START Entries supplied
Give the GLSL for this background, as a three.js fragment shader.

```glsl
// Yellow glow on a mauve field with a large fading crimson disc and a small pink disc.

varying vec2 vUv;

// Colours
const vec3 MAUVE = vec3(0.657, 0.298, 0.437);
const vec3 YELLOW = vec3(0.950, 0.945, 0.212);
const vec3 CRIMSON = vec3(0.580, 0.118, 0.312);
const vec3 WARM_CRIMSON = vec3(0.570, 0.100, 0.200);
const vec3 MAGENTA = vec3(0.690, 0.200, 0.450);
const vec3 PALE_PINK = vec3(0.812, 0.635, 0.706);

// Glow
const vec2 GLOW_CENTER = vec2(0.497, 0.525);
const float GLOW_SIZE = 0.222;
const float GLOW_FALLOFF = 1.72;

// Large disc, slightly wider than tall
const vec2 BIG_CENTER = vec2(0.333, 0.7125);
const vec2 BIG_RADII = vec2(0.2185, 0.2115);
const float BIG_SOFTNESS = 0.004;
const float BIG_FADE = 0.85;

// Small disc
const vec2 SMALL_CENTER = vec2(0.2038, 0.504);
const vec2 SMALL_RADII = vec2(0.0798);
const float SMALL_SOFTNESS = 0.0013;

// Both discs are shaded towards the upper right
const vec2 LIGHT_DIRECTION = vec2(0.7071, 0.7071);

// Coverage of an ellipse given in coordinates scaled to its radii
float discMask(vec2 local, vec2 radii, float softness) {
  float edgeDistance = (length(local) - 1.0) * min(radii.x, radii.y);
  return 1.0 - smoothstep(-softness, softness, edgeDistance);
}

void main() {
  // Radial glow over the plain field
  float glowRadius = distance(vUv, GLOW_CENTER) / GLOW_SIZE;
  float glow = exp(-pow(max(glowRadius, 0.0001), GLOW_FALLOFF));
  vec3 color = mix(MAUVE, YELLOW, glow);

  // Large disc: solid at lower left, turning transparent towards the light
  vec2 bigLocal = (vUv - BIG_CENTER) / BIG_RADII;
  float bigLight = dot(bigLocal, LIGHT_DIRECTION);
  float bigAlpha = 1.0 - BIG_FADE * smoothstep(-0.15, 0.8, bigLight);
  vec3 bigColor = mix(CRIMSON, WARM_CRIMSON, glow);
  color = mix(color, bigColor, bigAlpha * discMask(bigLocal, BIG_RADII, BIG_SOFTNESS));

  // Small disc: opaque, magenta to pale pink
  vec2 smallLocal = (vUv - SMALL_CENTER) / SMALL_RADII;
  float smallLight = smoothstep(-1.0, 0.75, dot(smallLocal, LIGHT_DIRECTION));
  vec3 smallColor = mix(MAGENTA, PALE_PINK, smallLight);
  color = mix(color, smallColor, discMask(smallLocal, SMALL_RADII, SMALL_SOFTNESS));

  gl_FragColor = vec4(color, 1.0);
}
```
END Entries supplied
START Entries supplied
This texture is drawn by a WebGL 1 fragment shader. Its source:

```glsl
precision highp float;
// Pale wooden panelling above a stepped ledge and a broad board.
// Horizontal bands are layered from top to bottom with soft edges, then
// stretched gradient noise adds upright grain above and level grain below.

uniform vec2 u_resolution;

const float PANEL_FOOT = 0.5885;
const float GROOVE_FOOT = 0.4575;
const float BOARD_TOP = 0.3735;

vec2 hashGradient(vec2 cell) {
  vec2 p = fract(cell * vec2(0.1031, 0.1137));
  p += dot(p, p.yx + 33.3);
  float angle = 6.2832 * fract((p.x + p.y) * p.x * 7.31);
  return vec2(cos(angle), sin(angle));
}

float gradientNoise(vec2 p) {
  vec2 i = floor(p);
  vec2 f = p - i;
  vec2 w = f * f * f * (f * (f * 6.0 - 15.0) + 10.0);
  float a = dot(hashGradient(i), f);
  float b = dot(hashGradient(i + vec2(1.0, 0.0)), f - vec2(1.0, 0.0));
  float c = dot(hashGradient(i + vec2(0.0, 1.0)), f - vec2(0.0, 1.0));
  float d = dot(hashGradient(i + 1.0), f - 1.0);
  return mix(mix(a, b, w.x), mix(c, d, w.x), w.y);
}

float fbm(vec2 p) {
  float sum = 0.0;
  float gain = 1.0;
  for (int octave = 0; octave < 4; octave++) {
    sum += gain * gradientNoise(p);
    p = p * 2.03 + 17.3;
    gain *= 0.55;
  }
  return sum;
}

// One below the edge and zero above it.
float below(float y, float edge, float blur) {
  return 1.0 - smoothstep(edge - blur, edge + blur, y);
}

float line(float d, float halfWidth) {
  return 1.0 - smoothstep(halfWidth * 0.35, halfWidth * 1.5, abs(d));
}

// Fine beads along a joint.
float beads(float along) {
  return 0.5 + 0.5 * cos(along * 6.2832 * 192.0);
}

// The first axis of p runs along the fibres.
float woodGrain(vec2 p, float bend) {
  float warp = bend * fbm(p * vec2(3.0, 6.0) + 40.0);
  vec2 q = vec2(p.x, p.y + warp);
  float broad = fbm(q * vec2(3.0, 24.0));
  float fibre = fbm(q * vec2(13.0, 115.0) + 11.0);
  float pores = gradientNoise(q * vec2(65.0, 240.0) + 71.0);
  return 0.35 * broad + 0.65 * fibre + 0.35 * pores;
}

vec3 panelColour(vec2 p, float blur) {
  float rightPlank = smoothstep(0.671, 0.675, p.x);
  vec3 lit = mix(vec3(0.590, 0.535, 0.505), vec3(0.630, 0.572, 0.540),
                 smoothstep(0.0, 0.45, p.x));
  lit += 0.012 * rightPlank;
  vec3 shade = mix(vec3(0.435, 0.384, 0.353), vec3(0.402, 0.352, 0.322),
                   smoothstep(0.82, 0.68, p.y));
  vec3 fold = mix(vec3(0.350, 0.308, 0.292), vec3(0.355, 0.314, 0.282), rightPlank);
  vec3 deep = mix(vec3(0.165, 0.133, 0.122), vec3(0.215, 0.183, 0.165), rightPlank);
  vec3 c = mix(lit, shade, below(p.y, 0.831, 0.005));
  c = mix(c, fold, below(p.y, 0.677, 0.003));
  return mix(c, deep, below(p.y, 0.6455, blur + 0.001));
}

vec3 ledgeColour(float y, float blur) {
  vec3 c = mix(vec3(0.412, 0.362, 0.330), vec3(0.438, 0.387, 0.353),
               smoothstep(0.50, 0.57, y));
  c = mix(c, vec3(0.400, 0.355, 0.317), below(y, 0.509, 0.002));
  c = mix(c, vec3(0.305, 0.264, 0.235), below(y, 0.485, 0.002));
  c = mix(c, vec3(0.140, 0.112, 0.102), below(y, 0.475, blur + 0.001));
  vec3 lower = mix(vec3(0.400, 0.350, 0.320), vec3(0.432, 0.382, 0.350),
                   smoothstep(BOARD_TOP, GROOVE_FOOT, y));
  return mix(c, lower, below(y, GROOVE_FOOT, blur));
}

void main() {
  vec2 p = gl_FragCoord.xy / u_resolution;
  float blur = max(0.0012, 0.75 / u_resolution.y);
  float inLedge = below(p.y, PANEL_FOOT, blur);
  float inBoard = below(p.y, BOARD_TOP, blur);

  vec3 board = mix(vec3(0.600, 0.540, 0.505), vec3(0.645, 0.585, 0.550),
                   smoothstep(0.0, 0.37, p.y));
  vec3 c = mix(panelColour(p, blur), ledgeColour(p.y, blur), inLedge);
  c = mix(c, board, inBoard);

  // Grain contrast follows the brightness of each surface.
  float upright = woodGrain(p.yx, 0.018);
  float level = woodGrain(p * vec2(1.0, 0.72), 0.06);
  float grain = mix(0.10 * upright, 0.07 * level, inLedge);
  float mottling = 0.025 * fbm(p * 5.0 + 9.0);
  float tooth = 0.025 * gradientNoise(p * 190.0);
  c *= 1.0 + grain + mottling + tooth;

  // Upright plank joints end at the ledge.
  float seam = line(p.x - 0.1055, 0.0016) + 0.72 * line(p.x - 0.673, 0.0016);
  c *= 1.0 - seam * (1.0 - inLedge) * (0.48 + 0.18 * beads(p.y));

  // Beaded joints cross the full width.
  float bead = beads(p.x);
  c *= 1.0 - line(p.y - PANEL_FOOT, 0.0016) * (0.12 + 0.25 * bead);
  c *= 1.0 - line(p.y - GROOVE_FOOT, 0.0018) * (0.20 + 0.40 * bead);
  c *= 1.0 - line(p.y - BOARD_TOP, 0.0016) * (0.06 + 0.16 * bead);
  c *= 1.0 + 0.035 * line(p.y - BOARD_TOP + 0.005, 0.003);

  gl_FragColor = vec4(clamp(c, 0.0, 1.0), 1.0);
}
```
END Entries supplied
[Instructions to follow]
Pick out the lines above that hold the string "edgeDistance" and show them.

[Task solution]
  float edgeDistance = (length(local) - 1.0) * min(radii.x, radii.y);
  return 1.0 - smoothstep(-softness, softness, edgeDistance);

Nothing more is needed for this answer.